A few courses later into the meal, Bryan let slip that Russ was having trouble meeting people because he’d dated his last girlfriend for five years and was out of practice. I put the pieces together and asked, “So you dated your last girlfriend for five years?” Bryan looked at me sharply, surprised and not pleased at my revelation. I explained, “You said that you and Russ had started dating girls at the same time and broke up with those girls at the same time.” Bryan furrowed his brow; then chuckled. “I hadn’t expected you to put that together. You’re a lot smarter than you let on.” A back-handed compliment, to be sure.

After dinner, walking around the zoo lit up with Christmas lights, the wind caught my scarf, and I got it tangled in my purse strap. When we climbed back into his truck an hour later, I arranged my scarf to drape over the seatbelt so it wasn’t bunched against me. Bryan tweaked his eyebrow and asked casually, “You don’t wear scarves often, do you?” Guilty. I was born and raised in the South, where Christmas is usually 80 degrees. I squinted at him. “I would have been more coy from the beginning if I’d realized how observant you are. I don’t normally have to be so on my toes.” He smiled. “I could say the same about you.”

Irene-AdlerAt the end of the evening, I asked Bryan why he’d asked me out. He smiled sideways at me, as is his way, and said contemplatively after a moment, “You have a uniquely captivating personality. And you have lots of interests, which makes you interesting.”

I actually don’t even know if I like him, romantically I mean. I was just so fascinated by him – excited to have a conversation parter who wasn’t entirely predictable and boring – that we stayed out for seven hours together: first to dinner; then the zoo; then a wine dive.

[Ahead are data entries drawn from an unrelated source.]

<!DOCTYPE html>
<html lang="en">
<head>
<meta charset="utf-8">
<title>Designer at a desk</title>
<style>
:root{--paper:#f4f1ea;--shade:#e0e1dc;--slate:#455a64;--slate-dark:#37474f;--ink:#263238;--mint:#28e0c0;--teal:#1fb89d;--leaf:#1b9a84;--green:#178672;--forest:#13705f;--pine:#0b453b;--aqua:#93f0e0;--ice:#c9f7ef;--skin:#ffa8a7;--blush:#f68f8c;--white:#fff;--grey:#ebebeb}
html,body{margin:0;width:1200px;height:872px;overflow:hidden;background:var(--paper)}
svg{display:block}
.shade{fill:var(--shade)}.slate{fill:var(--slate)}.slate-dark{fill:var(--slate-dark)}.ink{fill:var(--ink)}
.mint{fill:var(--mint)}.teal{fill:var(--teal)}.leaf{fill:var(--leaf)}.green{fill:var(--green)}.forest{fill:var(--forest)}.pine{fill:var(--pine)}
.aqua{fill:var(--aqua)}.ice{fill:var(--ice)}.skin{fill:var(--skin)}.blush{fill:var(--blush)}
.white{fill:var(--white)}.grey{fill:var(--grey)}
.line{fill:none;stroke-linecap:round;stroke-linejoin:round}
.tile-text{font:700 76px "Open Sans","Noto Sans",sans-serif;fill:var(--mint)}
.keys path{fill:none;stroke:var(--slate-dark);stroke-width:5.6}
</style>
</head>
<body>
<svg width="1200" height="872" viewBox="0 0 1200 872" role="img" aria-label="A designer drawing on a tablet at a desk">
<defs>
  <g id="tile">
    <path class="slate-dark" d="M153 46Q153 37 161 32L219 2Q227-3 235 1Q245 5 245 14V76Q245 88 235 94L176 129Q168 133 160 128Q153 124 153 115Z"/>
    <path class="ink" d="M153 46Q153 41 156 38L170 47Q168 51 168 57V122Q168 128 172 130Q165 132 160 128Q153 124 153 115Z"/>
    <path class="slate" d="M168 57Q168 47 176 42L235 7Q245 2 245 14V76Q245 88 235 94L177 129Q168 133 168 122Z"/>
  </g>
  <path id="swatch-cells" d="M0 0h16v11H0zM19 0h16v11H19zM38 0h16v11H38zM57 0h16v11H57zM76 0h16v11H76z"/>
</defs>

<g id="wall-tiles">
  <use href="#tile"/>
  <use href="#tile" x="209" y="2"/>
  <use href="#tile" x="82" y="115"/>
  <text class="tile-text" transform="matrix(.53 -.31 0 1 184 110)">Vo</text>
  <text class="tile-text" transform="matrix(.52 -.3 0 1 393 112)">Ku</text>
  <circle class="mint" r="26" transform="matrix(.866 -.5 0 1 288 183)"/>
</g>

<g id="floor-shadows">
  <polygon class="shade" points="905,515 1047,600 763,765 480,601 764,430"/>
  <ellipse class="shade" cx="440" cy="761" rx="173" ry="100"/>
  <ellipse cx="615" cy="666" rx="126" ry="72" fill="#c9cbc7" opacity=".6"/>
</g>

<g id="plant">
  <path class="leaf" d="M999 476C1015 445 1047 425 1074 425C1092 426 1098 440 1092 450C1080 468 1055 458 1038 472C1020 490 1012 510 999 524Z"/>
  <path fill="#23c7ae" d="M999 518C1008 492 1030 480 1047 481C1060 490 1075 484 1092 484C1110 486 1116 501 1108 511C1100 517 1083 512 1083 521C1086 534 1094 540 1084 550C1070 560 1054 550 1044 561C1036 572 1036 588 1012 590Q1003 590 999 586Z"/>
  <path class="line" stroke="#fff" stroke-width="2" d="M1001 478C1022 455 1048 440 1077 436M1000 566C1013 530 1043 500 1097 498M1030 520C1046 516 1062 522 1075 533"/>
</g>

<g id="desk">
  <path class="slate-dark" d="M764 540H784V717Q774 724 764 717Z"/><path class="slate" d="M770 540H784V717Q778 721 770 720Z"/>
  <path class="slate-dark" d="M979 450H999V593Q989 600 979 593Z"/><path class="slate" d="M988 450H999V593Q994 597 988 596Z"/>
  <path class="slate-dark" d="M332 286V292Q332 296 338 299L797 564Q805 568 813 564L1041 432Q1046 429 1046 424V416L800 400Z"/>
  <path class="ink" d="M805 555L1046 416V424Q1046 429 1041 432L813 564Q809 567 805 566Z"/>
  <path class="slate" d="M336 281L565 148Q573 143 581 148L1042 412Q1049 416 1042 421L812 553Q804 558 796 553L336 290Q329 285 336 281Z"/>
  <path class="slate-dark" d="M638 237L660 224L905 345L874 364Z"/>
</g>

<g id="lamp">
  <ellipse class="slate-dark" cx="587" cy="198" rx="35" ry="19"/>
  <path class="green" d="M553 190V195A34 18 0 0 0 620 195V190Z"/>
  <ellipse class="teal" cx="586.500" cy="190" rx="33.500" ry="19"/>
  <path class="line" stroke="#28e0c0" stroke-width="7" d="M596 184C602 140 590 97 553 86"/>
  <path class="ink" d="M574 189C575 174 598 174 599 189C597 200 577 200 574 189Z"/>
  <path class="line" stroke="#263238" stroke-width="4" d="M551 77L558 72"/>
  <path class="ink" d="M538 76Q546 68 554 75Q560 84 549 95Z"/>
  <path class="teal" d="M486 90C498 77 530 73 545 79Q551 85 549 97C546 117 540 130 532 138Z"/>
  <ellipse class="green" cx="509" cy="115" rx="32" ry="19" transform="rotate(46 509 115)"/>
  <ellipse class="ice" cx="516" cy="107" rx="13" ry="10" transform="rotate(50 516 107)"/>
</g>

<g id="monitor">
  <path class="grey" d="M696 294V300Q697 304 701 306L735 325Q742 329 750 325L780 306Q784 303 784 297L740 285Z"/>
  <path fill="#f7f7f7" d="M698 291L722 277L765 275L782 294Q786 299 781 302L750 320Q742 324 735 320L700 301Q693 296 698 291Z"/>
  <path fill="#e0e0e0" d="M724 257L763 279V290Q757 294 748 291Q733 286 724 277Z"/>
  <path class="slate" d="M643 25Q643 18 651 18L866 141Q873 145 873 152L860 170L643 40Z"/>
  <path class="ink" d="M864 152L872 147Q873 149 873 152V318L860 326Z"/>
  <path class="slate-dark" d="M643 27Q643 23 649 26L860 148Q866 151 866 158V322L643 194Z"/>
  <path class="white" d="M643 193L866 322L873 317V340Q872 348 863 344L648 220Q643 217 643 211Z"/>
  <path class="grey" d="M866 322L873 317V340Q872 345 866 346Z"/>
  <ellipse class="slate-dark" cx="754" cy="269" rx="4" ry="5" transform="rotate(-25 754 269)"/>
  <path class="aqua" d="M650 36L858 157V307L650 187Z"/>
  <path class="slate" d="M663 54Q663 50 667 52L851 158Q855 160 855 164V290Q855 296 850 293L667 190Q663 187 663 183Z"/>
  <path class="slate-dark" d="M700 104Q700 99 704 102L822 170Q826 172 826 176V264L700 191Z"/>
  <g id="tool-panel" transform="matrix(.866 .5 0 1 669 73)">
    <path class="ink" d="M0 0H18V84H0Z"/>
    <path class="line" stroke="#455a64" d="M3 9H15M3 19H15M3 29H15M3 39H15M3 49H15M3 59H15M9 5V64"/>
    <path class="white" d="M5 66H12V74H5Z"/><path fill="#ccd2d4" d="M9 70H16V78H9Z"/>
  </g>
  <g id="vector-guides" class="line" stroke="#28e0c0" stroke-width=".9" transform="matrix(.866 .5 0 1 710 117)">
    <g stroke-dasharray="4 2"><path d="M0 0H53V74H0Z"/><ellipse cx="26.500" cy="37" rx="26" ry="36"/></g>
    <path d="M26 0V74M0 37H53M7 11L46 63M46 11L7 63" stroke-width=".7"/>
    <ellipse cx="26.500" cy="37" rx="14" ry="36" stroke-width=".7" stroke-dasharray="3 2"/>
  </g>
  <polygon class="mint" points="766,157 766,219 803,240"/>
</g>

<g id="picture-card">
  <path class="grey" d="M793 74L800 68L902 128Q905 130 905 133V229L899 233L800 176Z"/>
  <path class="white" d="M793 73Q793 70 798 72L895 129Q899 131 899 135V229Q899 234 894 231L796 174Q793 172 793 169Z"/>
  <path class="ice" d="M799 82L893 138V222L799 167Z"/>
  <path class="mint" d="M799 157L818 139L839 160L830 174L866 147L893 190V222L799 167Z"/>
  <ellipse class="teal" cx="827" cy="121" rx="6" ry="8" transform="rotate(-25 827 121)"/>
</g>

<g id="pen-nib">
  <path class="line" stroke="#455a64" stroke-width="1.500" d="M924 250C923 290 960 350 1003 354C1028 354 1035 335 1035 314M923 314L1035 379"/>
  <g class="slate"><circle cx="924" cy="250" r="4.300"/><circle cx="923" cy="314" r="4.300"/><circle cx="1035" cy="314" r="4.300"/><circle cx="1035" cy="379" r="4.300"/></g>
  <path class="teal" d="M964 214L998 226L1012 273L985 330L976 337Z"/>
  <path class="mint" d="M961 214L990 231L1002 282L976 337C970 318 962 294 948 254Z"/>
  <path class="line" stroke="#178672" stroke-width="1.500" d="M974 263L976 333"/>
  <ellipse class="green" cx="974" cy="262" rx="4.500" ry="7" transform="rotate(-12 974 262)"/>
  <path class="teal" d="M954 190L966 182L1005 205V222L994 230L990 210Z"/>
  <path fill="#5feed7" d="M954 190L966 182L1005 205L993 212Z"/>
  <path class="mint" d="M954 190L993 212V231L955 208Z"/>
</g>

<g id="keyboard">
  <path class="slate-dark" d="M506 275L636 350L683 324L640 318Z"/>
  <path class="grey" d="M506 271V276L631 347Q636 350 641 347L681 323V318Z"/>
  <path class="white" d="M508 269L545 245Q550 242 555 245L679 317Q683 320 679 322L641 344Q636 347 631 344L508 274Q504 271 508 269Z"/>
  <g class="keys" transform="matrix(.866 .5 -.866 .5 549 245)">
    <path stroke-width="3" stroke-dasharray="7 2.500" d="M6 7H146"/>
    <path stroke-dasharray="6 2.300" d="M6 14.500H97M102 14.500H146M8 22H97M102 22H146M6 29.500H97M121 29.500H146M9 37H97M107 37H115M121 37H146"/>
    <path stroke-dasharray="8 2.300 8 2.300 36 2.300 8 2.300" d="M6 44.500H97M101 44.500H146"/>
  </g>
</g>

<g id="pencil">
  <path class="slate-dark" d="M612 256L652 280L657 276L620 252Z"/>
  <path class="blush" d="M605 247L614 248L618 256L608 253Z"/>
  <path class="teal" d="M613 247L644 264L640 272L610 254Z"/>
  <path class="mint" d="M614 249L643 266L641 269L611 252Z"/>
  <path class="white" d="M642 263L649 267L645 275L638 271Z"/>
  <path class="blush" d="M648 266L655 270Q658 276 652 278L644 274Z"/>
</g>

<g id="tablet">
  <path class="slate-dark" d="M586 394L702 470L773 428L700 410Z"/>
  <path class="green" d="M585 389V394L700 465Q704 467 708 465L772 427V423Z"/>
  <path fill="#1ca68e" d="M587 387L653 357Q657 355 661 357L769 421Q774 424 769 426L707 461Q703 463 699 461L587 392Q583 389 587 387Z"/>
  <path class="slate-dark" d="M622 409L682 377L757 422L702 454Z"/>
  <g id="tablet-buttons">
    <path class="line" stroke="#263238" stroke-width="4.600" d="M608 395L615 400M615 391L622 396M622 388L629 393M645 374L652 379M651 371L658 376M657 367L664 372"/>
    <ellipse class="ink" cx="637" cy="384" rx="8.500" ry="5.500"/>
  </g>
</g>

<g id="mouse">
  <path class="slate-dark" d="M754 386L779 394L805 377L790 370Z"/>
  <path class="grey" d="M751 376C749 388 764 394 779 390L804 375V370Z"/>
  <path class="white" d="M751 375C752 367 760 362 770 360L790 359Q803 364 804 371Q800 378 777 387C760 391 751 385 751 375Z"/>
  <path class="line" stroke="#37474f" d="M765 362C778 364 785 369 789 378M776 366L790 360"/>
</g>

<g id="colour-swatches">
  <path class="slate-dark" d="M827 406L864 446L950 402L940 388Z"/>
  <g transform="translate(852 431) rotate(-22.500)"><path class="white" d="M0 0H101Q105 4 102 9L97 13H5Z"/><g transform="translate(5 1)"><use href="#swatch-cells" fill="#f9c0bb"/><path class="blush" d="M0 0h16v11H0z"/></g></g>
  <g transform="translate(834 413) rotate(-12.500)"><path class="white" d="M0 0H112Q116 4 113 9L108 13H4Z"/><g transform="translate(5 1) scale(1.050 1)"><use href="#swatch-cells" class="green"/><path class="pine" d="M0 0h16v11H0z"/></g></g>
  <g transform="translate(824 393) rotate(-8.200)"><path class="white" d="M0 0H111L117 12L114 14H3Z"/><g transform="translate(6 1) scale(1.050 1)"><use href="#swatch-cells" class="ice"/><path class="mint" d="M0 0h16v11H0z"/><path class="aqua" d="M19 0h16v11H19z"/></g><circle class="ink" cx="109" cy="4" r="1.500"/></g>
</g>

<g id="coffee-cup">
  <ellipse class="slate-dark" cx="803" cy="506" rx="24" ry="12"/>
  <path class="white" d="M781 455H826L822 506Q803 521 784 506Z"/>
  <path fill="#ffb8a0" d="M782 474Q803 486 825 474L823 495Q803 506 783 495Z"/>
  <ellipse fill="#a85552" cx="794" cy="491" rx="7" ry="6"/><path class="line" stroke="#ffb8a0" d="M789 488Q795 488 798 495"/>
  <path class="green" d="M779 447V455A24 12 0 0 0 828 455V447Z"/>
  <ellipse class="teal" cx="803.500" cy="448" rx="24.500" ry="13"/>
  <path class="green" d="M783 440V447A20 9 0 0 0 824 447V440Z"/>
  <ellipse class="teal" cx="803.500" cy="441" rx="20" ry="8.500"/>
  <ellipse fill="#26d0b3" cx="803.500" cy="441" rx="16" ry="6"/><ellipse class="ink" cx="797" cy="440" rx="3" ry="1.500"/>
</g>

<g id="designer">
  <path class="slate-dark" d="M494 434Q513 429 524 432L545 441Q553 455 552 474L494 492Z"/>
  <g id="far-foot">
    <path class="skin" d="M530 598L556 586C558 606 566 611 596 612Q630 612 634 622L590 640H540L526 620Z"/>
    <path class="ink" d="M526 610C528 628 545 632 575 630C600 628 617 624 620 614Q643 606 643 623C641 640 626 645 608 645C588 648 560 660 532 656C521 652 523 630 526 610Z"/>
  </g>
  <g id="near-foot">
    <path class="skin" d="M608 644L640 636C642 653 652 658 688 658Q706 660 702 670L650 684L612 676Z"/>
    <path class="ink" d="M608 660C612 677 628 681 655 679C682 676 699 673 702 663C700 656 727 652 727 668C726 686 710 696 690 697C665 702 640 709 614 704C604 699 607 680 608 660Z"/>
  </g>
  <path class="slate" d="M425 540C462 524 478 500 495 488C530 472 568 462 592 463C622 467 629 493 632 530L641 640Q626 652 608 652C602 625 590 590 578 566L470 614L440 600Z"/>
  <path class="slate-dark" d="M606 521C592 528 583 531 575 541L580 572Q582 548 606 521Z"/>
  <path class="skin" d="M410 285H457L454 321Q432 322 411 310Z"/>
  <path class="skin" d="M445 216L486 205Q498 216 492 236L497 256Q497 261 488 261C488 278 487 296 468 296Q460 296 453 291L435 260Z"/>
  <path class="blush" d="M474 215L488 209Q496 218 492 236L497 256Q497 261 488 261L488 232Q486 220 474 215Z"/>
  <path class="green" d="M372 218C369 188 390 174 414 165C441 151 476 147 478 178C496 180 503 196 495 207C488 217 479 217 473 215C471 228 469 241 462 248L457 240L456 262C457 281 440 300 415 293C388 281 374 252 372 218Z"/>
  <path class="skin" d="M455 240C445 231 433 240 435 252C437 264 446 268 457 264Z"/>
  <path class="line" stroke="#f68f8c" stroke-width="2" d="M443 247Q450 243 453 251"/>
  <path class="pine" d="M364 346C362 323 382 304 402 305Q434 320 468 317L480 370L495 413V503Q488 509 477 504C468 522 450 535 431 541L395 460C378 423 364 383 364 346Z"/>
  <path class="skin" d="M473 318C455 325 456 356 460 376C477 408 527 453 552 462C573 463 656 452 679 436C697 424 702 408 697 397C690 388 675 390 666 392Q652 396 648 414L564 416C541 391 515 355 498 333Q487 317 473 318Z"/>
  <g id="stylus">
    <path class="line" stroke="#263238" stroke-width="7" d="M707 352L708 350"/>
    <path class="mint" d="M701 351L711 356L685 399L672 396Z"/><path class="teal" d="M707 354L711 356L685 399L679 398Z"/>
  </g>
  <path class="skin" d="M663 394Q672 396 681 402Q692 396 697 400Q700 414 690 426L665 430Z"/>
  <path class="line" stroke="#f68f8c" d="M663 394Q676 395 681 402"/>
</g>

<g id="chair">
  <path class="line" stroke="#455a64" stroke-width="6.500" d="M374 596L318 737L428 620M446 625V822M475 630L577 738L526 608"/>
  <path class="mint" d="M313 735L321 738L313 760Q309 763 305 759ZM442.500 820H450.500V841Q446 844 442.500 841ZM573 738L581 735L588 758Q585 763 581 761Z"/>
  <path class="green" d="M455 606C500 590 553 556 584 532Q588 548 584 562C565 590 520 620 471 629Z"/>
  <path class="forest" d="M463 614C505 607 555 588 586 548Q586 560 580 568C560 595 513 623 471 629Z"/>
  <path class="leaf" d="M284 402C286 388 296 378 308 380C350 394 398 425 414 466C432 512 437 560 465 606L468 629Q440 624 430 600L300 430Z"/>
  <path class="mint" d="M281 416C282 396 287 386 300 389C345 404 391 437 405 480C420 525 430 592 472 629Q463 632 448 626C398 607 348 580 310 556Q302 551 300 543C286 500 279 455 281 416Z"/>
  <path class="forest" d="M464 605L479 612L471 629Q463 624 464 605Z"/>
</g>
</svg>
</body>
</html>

I want to see him again. I want to understand him. And I want to be understood. But do I want to be loved? Or just solved?

Authentically Aurora